Roman Susan (1224 W. Loyola Ave.) continues the exhibition Kera MacKenzie and Andrew Mausert-Mooney: havoc and tumbled from through 25. The show features video, 16mm film, sound, and painting by the collaborative local artists.
Deadly Prey Gallery (1433 W. Chicago Ave.) presents the exhibition Action-Packed & Horrible, featuring contemporary (1990s-present) hand-painted movie posters from Ghana. The show runs through July 24.
The exhibition Frances Stark: Intimism is on view at the Art Institute of Chicago through August 30. The show is a comprehensive survey of Stark’s video and digital production.
The Museum of Contemporary Art Chicago presents an exhibition of nine video works by artist Keren Cytter. On view through October 4.
The Museum of Contemporary Art Chicago presents German artist Clemens von Wedemeyer’s HD video installation Muster (Rushes) (2012). On view through July 26.
Chicago Public Library screenings: Due to the frequency of late-additions (past our deadlines) and to their frequent inability (due to licensing restrictions) of publicly listing the titles of films they are screening, we will no longer be listing specific CPL screenings. Check their website for any films that may be showing.
The Patio Theater and the Portage Theater calendars have been confusing and constantly shifting—adding and removing events with little notice—and reportedly have been unexpectedly closed for scheduled events.

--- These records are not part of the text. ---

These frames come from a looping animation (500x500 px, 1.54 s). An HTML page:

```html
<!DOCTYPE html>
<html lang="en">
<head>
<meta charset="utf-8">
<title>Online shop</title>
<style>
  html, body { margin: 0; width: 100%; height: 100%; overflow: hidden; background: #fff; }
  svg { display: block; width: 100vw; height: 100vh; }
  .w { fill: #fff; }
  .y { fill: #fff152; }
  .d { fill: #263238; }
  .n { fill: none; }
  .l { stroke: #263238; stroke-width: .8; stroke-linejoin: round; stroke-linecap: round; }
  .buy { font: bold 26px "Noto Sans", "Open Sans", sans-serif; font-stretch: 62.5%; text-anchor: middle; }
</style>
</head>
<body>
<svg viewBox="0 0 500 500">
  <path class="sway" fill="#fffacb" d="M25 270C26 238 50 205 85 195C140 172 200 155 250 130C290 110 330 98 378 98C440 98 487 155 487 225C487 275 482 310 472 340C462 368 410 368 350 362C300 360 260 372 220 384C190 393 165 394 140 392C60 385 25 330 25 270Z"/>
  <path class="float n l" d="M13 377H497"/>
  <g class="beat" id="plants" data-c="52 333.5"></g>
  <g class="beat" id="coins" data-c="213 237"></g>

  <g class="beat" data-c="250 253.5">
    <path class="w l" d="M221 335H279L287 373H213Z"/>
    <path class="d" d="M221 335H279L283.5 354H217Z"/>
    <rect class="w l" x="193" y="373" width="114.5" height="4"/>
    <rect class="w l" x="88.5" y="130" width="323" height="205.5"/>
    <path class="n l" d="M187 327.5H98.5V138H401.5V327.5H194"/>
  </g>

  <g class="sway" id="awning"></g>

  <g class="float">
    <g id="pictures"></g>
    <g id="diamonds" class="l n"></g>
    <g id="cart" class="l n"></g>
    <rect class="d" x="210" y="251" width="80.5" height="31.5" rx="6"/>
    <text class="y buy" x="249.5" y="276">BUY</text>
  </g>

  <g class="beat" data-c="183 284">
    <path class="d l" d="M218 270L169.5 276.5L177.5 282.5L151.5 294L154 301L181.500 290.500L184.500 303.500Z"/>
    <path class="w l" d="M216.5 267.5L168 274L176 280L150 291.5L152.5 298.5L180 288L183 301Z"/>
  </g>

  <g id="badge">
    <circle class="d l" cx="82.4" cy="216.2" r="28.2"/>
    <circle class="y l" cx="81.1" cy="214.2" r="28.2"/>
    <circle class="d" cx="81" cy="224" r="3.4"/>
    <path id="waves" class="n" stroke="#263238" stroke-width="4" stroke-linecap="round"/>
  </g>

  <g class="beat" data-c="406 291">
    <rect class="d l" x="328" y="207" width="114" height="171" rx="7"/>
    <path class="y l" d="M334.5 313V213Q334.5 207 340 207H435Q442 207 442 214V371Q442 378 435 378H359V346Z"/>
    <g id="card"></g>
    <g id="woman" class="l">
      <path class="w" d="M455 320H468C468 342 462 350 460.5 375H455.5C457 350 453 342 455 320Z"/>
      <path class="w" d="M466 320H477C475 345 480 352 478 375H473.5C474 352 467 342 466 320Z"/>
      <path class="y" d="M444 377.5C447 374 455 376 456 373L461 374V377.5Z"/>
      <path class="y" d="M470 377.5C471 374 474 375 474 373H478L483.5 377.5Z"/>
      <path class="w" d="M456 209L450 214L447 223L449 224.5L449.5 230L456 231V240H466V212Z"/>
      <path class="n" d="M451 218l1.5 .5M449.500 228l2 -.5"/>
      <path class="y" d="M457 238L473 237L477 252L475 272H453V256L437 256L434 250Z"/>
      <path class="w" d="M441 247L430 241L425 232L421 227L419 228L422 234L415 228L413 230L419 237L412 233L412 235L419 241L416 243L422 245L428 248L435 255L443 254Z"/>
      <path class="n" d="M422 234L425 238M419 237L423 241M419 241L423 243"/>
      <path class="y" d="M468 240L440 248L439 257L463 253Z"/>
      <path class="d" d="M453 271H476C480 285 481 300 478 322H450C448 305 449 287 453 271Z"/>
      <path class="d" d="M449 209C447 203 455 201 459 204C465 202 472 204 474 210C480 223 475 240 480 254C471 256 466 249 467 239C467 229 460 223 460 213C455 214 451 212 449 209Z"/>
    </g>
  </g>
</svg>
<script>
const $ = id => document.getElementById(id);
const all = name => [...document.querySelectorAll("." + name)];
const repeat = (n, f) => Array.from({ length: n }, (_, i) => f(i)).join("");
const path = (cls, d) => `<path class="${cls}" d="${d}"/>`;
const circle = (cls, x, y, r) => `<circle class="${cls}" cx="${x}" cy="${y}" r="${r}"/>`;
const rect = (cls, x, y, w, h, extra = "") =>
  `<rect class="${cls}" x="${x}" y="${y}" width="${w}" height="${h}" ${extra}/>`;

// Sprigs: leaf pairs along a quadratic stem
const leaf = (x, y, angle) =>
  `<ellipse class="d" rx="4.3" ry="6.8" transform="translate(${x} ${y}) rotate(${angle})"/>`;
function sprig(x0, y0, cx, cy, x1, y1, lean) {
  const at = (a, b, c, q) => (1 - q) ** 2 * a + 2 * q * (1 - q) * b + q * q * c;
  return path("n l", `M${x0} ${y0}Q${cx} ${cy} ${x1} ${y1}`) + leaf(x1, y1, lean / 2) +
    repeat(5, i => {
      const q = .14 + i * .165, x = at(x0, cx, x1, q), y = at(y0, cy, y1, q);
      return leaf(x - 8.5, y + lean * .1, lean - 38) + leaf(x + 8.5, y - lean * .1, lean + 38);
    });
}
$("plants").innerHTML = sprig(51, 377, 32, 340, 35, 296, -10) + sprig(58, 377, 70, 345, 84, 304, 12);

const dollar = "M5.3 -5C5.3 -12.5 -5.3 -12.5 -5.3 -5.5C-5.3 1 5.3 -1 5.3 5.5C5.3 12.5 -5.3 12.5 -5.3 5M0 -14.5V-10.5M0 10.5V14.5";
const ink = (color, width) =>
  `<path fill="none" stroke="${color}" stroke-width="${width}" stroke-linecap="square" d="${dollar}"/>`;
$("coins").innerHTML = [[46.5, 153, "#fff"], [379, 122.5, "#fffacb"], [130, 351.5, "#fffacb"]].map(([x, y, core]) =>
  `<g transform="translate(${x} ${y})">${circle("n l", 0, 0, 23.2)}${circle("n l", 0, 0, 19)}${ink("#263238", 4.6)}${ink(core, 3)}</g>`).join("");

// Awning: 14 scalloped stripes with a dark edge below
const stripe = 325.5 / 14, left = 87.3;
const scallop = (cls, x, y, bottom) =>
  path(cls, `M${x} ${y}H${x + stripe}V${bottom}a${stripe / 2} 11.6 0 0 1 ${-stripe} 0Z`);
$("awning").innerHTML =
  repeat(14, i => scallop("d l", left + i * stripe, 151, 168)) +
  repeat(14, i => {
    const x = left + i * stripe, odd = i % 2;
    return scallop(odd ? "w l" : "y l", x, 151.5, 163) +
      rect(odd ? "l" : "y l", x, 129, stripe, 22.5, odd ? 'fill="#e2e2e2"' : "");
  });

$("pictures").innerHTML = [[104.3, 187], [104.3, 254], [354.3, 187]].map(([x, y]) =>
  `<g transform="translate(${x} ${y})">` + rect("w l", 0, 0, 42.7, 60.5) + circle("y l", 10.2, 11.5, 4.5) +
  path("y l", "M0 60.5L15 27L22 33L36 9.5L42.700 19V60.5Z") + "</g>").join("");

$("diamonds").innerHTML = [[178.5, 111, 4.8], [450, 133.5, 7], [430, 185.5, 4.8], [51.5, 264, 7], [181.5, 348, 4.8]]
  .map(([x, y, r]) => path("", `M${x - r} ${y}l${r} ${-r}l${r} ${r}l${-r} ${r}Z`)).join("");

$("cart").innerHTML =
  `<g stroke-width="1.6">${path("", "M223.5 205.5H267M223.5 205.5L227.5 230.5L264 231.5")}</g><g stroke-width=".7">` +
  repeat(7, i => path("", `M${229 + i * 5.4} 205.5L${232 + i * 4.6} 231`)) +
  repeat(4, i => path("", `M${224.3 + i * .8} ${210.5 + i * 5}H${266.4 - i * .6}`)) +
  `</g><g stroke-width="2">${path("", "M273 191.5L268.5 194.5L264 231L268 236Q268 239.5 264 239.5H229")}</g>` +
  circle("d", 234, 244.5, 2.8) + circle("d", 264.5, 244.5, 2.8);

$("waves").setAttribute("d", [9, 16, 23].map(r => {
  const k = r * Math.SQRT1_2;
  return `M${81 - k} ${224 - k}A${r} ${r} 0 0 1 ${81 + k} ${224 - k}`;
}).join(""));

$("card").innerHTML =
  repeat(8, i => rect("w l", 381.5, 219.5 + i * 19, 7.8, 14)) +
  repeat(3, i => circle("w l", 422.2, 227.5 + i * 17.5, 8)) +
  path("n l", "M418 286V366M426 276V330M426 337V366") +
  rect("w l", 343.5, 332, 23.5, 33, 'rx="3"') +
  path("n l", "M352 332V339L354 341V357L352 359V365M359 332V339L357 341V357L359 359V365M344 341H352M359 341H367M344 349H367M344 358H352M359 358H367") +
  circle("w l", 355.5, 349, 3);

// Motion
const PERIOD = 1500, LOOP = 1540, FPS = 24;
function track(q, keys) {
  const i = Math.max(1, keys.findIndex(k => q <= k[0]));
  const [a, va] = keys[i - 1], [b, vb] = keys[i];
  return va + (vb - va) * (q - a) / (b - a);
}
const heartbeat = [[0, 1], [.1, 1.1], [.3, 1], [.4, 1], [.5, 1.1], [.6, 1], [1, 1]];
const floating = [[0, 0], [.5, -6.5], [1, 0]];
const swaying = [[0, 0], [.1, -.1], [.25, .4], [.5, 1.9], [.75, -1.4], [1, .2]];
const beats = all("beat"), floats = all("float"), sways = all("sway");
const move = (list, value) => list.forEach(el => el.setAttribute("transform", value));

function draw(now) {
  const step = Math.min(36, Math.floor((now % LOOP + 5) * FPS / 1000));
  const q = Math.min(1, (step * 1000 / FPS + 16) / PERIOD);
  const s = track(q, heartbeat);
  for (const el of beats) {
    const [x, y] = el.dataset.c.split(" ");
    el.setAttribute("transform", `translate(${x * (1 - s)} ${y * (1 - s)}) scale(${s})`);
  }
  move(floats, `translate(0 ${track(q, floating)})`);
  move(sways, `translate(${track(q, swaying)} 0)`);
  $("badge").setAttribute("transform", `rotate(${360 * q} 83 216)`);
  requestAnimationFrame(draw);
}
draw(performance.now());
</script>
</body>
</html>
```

We will no longer attempt to list any screenings there.
CINE-LIST: July 17 – July 23, 2015
MANAGING EDITOR / Patrick Friel
CONTRIBUTORS / Kian Bergstrom, Elspeth J. Carroll, Kyle Cubr, Kathleen Sachs, Brian Welesko